- [Exercise aim]
Give back every line of the material below that has the string "smoothstep".

- [Listed entries]
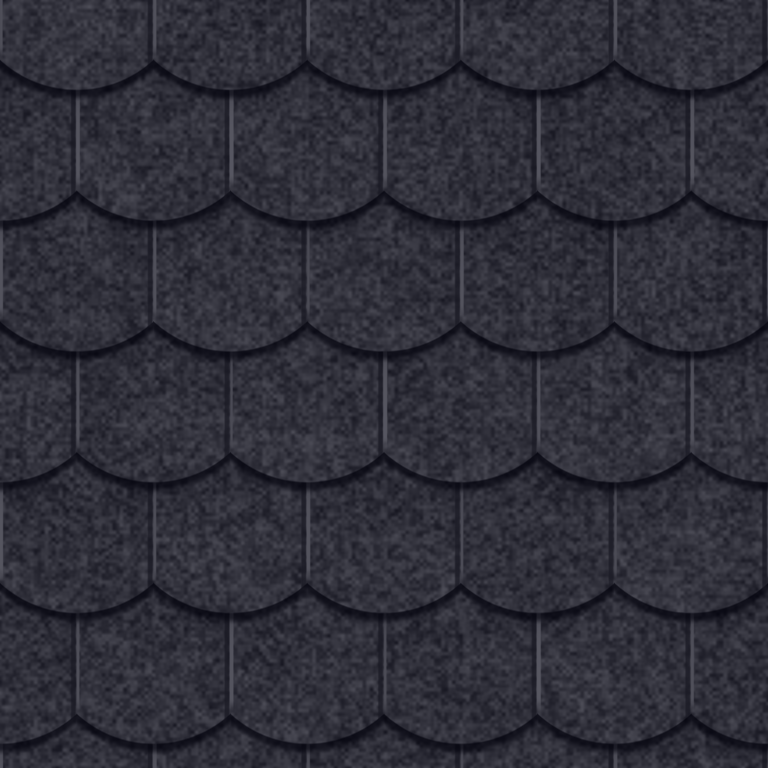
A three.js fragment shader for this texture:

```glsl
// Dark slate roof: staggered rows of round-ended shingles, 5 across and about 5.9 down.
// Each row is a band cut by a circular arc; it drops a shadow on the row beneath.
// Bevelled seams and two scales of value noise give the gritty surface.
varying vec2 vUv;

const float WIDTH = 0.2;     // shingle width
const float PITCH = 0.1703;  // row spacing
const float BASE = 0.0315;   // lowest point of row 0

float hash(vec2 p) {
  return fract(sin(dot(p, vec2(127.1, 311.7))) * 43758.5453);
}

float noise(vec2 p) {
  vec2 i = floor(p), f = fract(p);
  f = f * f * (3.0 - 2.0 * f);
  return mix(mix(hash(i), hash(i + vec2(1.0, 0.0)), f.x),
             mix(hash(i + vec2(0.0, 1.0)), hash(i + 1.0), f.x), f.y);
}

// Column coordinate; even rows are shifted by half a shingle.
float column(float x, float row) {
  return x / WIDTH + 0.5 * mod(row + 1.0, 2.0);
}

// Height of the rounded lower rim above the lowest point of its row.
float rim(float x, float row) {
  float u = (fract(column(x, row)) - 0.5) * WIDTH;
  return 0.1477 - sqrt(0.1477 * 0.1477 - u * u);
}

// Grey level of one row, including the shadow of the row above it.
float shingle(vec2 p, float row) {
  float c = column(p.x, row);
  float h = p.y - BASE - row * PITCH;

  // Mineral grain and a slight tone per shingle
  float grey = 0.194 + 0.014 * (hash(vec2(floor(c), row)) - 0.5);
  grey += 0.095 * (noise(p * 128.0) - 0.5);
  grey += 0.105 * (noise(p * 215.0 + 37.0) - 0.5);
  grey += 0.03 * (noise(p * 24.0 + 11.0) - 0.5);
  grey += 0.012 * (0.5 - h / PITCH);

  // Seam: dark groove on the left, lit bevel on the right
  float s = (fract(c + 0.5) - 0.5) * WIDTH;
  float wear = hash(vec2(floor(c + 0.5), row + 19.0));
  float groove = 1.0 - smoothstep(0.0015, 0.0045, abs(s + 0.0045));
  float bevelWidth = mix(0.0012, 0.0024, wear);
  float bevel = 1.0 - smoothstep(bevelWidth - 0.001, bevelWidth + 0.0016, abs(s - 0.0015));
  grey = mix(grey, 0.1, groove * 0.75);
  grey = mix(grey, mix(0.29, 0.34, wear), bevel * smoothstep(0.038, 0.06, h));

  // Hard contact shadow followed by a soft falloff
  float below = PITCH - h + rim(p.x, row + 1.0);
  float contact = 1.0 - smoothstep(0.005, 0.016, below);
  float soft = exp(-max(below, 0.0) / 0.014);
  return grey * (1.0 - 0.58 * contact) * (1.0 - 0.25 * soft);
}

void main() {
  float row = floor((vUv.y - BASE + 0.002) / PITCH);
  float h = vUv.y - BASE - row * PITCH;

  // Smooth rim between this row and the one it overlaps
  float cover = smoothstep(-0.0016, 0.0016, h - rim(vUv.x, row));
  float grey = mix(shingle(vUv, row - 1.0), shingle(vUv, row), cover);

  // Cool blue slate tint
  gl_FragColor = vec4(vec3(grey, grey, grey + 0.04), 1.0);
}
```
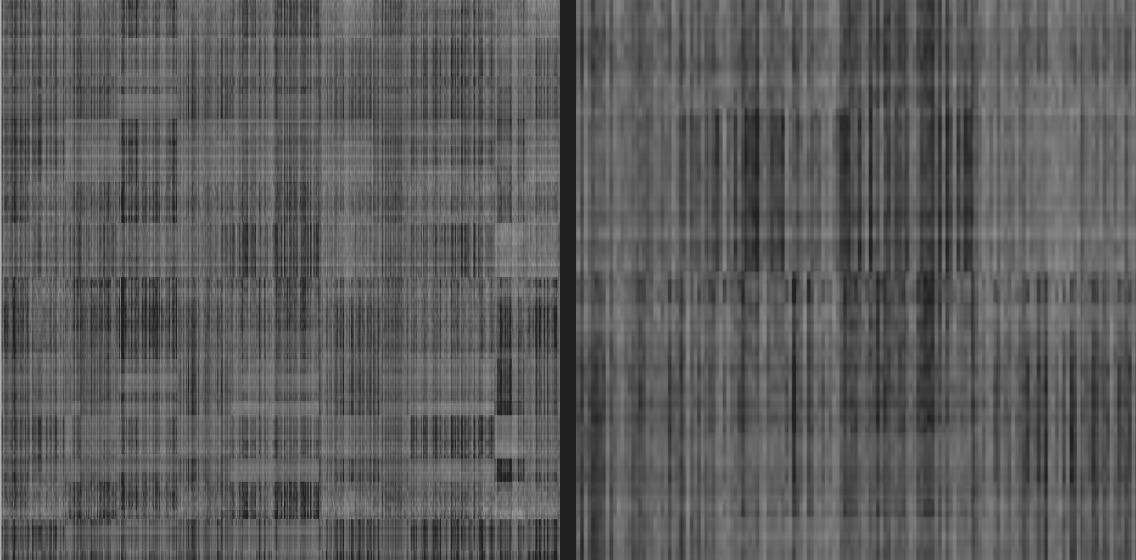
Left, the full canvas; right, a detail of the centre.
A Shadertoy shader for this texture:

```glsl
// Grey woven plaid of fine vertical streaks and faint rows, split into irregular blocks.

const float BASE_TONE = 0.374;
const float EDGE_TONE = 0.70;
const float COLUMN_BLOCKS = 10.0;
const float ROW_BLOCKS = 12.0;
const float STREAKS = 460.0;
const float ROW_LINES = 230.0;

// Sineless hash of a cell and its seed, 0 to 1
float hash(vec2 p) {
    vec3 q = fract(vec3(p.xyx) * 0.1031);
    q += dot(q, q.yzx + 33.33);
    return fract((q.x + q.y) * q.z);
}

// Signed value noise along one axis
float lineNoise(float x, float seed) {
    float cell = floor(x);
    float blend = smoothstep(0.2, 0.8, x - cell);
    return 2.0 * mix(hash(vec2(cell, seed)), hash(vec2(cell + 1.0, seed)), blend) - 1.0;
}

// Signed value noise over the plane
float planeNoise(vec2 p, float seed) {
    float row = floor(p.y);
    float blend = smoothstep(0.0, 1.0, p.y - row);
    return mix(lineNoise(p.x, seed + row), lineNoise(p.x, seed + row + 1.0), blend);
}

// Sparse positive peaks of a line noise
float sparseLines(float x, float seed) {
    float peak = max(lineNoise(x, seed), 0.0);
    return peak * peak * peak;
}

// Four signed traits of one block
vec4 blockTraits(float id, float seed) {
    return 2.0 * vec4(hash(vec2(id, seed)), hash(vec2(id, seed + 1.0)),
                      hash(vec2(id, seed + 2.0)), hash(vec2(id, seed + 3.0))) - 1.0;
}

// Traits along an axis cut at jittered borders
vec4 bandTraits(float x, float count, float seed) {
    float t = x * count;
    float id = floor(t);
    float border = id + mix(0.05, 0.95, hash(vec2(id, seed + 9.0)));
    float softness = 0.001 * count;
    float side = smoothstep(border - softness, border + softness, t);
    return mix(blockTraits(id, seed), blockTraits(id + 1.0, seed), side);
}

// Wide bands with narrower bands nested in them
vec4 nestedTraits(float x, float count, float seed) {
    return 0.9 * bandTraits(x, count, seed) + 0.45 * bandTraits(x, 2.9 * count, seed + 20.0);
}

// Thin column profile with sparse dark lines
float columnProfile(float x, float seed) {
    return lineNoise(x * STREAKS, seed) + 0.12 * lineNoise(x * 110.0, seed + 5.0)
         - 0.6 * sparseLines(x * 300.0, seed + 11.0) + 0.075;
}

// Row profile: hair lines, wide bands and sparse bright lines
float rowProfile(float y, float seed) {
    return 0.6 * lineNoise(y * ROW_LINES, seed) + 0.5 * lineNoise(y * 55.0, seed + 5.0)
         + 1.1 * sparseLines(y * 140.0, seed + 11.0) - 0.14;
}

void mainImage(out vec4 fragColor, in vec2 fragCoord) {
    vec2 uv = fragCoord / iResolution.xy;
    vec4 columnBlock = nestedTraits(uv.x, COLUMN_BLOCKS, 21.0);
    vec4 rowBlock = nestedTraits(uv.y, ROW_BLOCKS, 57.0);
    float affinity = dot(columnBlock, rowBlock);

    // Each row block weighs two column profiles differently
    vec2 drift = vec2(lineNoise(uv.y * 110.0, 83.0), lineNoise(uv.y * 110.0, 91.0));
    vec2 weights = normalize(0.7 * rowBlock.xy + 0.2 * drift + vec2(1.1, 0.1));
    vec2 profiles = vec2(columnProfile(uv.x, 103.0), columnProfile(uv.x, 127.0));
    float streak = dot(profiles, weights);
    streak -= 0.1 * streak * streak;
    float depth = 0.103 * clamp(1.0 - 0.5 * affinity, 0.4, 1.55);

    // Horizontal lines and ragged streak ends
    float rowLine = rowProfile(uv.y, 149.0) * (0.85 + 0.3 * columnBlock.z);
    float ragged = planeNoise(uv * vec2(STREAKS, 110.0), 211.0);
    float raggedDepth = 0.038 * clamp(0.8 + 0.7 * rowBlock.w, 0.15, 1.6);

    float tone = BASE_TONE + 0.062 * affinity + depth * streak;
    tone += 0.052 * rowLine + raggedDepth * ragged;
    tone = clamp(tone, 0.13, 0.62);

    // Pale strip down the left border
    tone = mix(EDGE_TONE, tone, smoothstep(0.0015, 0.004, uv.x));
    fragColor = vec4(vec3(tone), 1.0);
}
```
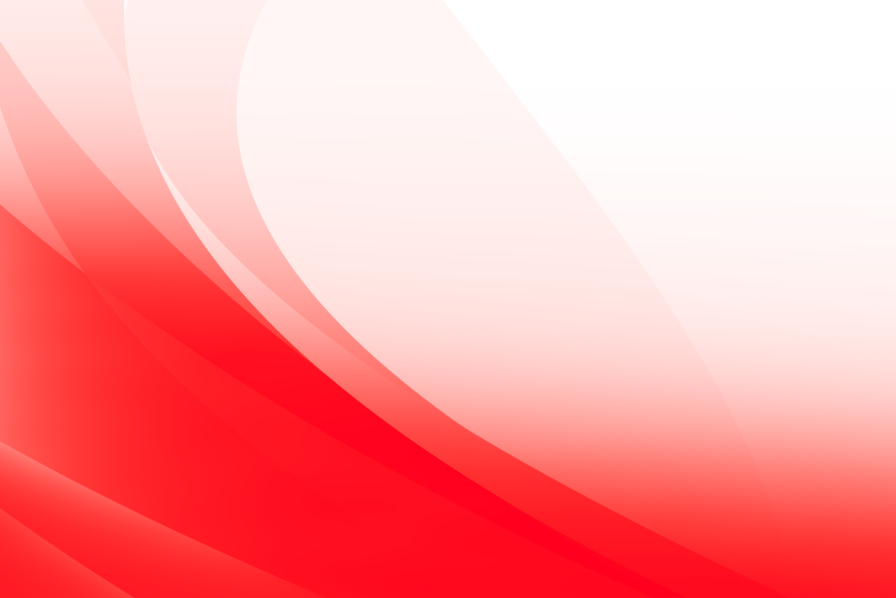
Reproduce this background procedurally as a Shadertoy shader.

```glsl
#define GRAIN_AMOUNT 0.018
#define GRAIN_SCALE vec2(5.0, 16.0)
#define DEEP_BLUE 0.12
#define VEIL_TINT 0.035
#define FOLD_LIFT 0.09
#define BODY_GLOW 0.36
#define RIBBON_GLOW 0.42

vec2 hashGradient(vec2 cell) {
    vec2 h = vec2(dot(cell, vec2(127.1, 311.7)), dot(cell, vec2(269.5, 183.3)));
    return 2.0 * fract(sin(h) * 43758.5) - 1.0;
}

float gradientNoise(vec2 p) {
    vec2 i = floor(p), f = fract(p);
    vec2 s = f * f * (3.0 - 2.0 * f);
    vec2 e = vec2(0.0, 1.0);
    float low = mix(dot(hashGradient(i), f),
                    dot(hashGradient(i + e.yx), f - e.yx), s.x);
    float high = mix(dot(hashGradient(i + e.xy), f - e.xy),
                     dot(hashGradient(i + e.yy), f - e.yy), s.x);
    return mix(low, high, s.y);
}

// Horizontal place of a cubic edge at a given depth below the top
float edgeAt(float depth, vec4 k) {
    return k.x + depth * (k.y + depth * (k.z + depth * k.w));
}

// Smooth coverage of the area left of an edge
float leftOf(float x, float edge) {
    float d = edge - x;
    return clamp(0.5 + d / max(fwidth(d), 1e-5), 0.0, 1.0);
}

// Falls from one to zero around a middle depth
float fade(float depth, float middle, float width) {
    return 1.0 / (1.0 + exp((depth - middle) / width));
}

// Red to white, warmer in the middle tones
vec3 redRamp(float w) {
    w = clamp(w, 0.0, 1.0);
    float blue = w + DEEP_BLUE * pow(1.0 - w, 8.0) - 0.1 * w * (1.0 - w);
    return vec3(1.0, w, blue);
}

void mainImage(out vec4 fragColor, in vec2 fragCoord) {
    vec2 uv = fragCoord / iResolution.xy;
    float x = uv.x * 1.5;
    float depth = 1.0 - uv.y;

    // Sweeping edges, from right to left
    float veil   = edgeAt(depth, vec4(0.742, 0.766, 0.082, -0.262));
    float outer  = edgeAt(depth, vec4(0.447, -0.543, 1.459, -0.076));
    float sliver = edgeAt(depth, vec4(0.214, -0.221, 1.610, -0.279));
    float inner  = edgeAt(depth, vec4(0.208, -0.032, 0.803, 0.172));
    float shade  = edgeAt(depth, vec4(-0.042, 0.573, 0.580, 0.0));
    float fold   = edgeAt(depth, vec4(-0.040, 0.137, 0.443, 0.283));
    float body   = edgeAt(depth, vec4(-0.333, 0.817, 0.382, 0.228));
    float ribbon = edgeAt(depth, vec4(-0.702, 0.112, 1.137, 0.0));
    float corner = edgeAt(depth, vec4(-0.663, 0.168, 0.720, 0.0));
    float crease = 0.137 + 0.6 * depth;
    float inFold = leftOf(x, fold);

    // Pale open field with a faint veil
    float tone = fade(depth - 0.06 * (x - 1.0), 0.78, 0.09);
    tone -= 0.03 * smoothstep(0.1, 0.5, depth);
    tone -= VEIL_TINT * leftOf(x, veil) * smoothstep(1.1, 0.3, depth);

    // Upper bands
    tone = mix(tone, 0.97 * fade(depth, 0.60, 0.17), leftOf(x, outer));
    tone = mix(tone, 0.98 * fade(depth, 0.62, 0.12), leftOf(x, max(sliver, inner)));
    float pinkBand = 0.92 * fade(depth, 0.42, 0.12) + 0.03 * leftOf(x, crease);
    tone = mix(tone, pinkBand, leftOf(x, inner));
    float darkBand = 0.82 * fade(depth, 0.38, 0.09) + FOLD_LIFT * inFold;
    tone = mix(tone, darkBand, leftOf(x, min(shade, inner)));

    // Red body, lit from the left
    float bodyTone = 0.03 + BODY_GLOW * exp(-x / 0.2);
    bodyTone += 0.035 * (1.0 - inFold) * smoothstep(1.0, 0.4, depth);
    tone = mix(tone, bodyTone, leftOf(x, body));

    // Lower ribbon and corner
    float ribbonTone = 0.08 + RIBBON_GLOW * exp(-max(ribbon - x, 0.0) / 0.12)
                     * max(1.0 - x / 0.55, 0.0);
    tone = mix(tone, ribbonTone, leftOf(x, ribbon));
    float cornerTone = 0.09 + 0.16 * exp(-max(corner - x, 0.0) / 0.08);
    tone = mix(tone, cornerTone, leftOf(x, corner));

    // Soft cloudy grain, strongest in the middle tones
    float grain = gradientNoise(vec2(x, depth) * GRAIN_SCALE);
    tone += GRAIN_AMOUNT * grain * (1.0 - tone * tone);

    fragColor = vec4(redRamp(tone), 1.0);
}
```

- [Answer area]
  float groove = 1.0 - smoothstep(0.0015, 0.0045, abs(s + 0.0045));
  float bevel = 1.0 - smoothstep(bevelWidth - 0.001, bevelWidth + 0.0016, abs(s - 0.0015));
  grey = mix(grey, mix(0.29, 0.34, wear), bevel * smoothstep(0.038, 0.06, h));
  float contact = 1.0 - smoothstep(0.005, 0.016, below);
  float cover = smoothstep(-0.0016, 0.0016, h - rim(vUv.x, row));
    float blend = smoothstep(0.2, 0.8, x - cell);
    float blend = smoothstep(0.0, 1.0, p.y - row);
    float side = smoothstep(border - softness, border + softness, t);
    tone = mix(EDGE_TONE, tone, smoothstep(0.0015, 0.004, uv.x));
    tone -= 0.03 * smoothstep(0.1, 0.5, depth);
    tone -= VEIL_TINT * leftOf(x, veil) * smoothstep(1.1, 0.3, depth);
    bodyTone += 0.035 * (1.0 - inFold) * smoothstep(1.0, 0.4, depth);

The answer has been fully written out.